_Data supplied_:
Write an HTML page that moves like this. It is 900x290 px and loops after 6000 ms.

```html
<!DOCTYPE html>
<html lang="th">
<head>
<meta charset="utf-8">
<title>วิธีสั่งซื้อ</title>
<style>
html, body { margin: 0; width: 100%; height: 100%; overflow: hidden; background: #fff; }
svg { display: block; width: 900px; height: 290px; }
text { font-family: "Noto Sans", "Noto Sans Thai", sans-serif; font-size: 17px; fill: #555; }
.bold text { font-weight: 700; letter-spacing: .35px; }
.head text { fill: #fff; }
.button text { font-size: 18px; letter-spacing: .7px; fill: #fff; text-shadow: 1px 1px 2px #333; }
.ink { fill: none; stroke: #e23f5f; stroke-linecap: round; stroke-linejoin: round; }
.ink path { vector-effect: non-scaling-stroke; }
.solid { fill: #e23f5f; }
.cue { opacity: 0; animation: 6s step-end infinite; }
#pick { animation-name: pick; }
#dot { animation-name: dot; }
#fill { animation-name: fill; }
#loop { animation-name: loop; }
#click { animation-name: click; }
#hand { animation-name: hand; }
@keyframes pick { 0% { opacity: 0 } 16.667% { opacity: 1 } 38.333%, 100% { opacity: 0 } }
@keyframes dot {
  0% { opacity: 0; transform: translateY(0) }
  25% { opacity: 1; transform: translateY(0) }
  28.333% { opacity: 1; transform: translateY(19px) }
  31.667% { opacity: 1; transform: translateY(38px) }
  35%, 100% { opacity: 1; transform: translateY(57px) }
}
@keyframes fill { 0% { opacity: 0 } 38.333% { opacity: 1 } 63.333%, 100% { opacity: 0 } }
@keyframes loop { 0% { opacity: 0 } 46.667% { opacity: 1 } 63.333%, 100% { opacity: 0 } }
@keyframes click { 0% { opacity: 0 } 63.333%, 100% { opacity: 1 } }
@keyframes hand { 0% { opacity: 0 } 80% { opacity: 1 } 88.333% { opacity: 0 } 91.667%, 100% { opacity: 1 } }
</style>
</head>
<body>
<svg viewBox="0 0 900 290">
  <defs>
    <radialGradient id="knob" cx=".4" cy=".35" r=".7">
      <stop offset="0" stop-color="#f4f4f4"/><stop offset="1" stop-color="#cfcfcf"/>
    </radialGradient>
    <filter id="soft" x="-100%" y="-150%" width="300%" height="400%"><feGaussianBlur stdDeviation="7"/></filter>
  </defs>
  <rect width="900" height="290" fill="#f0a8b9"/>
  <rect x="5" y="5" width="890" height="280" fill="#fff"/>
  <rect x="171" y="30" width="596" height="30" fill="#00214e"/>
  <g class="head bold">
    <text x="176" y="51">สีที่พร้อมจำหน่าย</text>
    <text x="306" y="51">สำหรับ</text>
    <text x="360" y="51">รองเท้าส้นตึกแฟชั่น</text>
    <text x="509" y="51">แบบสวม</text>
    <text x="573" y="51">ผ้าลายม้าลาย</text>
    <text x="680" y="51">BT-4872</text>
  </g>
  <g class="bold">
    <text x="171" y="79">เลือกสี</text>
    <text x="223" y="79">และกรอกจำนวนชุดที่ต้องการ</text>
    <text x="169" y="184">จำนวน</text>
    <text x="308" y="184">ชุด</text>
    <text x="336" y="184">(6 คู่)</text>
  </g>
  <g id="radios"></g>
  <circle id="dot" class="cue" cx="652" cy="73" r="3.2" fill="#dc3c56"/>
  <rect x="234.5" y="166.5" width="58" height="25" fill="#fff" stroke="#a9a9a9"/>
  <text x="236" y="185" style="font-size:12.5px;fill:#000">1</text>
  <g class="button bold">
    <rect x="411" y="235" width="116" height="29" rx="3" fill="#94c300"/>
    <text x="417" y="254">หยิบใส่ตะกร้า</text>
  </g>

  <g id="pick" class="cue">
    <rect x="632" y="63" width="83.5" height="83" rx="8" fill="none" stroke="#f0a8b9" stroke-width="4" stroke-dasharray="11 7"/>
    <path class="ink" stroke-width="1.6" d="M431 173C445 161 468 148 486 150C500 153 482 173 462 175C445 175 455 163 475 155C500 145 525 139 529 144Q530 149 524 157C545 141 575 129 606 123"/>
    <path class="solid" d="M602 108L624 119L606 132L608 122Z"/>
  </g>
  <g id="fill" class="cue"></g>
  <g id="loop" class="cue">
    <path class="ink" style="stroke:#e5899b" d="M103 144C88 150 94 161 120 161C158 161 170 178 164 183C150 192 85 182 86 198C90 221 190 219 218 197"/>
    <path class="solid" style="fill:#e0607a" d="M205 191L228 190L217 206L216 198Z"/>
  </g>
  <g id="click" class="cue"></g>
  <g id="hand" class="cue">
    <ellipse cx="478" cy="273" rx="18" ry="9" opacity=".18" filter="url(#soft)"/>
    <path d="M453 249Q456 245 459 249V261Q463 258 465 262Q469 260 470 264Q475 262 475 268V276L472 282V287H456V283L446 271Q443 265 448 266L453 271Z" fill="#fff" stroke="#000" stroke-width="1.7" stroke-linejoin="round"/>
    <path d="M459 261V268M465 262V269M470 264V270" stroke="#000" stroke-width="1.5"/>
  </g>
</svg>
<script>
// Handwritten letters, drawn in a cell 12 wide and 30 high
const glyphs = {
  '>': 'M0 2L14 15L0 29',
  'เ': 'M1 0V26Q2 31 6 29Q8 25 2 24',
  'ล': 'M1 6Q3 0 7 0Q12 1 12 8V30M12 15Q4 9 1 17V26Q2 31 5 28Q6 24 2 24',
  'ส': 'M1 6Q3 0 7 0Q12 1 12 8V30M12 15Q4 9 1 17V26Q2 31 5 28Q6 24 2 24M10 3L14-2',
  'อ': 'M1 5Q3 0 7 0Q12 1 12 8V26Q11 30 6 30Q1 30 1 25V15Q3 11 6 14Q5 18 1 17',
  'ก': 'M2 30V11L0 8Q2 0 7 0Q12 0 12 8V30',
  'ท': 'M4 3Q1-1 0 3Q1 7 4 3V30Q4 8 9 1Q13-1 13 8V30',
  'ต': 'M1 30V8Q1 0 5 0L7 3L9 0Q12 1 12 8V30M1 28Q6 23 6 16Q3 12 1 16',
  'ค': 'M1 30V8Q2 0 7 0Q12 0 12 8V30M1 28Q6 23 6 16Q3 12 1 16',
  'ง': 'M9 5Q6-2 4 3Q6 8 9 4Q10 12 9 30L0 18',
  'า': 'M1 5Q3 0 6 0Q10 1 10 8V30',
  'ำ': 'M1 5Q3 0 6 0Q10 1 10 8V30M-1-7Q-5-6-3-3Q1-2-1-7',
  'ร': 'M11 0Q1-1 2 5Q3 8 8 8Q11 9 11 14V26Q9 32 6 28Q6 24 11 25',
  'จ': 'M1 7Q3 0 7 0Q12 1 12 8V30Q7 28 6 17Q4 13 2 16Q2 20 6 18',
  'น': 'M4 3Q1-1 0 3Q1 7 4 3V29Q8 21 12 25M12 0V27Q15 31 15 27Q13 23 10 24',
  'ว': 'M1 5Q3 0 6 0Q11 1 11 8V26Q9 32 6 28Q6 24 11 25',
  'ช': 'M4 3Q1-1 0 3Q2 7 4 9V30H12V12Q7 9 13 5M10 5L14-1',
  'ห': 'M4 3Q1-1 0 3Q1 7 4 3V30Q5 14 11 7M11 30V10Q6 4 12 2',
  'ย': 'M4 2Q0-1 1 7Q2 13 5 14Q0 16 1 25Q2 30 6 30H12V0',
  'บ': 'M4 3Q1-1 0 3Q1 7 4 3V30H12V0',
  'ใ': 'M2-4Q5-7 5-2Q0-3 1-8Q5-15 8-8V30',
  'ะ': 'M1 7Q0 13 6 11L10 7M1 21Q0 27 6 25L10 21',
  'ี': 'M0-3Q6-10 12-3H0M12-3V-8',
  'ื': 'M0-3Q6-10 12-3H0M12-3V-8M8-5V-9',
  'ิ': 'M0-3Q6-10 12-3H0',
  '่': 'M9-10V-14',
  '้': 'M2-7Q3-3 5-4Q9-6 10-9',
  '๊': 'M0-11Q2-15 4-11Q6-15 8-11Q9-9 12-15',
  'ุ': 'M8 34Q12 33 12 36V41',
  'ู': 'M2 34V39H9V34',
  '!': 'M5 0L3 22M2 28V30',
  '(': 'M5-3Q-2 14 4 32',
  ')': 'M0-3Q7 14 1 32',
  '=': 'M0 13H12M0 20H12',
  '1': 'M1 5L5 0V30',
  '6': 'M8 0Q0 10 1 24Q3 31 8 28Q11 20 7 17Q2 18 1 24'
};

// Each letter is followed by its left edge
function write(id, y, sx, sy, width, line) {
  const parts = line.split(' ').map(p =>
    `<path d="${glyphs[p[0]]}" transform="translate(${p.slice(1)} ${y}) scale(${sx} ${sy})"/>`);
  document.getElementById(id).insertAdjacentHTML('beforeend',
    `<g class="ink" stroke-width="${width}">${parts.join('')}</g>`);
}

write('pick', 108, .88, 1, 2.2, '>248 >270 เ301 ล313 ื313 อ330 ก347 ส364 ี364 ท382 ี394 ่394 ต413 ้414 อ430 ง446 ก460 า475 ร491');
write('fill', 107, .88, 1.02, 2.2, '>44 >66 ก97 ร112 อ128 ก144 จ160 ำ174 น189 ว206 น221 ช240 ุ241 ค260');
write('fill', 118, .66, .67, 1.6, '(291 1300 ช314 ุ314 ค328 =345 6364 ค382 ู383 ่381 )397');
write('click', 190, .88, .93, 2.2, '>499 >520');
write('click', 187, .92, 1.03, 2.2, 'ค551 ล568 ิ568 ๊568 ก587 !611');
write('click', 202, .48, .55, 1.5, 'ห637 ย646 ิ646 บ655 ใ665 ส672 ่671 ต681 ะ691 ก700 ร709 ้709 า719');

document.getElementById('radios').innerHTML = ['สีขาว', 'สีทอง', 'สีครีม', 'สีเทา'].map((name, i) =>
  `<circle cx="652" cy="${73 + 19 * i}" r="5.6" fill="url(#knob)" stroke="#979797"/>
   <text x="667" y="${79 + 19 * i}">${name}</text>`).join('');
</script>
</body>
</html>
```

_Task brief_:
In the records above, how many lines hold the string "translateY"? Reply with only the number.

_Finished task_:
5